More detailed output from later in the `graphile inflection list` command

Screenshot from lower down in the output of the graphile inflection list command, detailing each inflector, its documentation and its rough TypeScript definition.

Cropped screenshot of 'graphile config print'

Screenshot of part of the coloured output from executing graphile config print showing the options that the local configuration file is using.

(More to come!)

  • Better Relay support via postgraphile/presets/relay
  • Massively enhanced TypeScript support
  • Fully implements the latest GraphQL-over-HTTP specification draft
  • Ability to perform JOINs in SQL
  • No RETURNING * on mutations, so column-level select grants don't break mutations
  • Write-only columns now supported in mutations

Use separate transactions in the same GraphQL request

Parts of mutations can now use a connection string with elevated privileges without transaction isolation causing these changes to not be reflected in the mutation payload

Massive enhancements to no-ignore-indexes

Including ability to overrule, and only preventing the expensive backwards relations whilst still allowing the cheap forwards relations.
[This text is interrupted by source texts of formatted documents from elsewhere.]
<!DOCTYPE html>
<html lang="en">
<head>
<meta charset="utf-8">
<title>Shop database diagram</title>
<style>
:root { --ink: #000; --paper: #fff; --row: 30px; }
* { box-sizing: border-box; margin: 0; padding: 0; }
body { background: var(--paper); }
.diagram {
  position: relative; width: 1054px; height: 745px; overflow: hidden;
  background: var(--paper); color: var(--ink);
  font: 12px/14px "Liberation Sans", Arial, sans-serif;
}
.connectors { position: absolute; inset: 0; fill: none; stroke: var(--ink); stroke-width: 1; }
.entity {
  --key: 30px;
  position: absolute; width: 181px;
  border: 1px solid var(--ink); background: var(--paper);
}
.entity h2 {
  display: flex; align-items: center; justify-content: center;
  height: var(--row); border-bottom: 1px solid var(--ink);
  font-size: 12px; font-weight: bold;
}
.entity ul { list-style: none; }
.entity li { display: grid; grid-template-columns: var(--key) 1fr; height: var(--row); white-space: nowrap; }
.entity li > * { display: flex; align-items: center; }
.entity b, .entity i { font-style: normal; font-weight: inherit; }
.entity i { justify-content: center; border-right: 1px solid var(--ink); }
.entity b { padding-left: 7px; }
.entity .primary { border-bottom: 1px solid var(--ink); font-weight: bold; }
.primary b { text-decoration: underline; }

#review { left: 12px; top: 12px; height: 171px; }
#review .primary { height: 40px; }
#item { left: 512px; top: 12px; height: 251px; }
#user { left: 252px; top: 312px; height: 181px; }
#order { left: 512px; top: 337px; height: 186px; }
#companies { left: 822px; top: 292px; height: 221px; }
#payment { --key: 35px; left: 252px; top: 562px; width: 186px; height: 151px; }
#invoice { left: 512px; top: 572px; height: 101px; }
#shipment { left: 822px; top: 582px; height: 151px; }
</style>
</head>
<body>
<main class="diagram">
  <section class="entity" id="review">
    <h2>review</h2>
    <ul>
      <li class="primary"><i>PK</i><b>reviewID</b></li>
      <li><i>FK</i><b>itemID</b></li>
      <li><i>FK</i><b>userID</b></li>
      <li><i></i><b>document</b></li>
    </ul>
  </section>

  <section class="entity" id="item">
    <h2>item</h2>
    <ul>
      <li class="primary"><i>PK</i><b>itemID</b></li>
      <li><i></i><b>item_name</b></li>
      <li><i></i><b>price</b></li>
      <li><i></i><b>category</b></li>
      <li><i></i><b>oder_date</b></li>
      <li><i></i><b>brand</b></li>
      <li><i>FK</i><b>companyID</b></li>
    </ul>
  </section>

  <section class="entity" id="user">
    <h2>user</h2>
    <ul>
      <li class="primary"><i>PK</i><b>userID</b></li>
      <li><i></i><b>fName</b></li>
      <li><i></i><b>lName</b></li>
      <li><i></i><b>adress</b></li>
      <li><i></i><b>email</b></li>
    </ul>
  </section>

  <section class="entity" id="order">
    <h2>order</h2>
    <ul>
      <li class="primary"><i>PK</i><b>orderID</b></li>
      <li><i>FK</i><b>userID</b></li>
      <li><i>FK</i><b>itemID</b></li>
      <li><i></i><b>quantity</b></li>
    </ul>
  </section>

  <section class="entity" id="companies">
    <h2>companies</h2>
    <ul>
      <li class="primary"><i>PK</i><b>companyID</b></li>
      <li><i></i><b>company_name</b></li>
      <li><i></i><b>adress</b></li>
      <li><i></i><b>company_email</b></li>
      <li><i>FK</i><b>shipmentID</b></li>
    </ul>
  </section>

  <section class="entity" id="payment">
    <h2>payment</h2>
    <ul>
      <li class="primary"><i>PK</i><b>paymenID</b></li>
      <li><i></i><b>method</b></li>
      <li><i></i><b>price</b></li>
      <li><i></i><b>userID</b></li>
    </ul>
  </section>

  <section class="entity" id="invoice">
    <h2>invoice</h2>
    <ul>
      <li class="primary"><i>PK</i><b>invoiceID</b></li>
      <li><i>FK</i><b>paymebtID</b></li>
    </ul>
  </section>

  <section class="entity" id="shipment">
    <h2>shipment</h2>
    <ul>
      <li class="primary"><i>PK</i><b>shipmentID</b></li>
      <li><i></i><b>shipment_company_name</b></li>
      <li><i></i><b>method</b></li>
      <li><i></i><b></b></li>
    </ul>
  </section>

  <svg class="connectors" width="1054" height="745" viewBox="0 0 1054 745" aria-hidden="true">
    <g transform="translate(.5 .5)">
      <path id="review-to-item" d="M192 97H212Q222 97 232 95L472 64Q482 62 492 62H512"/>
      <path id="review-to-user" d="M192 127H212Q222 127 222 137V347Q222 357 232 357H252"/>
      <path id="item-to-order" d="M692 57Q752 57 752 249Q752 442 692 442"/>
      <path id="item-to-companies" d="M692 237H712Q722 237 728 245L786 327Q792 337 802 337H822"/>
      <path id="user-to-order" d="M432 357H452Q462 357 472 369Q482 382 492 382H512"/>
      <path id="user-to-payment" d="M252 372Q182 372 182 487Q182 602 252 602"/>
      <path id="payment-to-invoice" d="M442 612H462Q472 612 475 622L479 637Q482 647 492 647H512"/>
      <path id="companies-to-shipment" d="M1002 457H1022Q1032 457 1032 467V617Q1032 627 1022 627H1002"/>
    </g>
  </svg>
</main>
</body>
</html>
Bespoke support for major Node.js web frameworks, fitting naturally into each of their workflows

Even makes use of things like vendor-specific websocket modules (e.g. @fastify/websocket or koa-websocket) for deeply integrated websocket support

  • Theoretically easier to use with other GraphQL servers (assuming that they allow you to replace the 'execute' method)
  • Multiple (postgres) databases in same GraphQL schema

New strongly typed PostgreSQL introspection library pg-introspection

Now generated from Postgres documentation and strongly typed (view postgres docs when hovering an introspection value in your editor!), plus much simpler so should work better with other postgres-alikes 🤞

  • Optionally define your resources (tables, functions, views, etc) manually and generate the schema from them (enables generation from DDL or model objects)
  • Better capabilities for allowing changes to your underlying Postgres tables without causing breaking changes to GraphQL API
  • Use your choice of Postgres client
  • Change your PostgreSQL connection string at runtime (assuming you have multiple identical databases - sometimes used for multitenancy)
  • Optionally use alternative authorization techniques (don't need to use RLS) [experimental]
  • Better support for various Postgres types
  • Don't convert unknown types to String, instead omit them
  • In graphile-build, GraphQL types are registered at "init" time, so build.getTypeByName no longer affected by plugin ordering concerns
  • Various other plugin ordering issues eliminated or reduced
  • Overhauled inflection system: more consistent, simpler to achieve common tasks
  • Use sql directly for making SQL fragments, rather than needing sql.fragment (reduces code verbosity)
  • GraphQL v16 support
  • GraphiQL v2 support via Ruru (which can now be used standalone)
  • Planning information stored directly into GraphQL schema objects - removing a field now removes all its behaviors (re-introducing a field with the same name will not cause problems like it did in V4)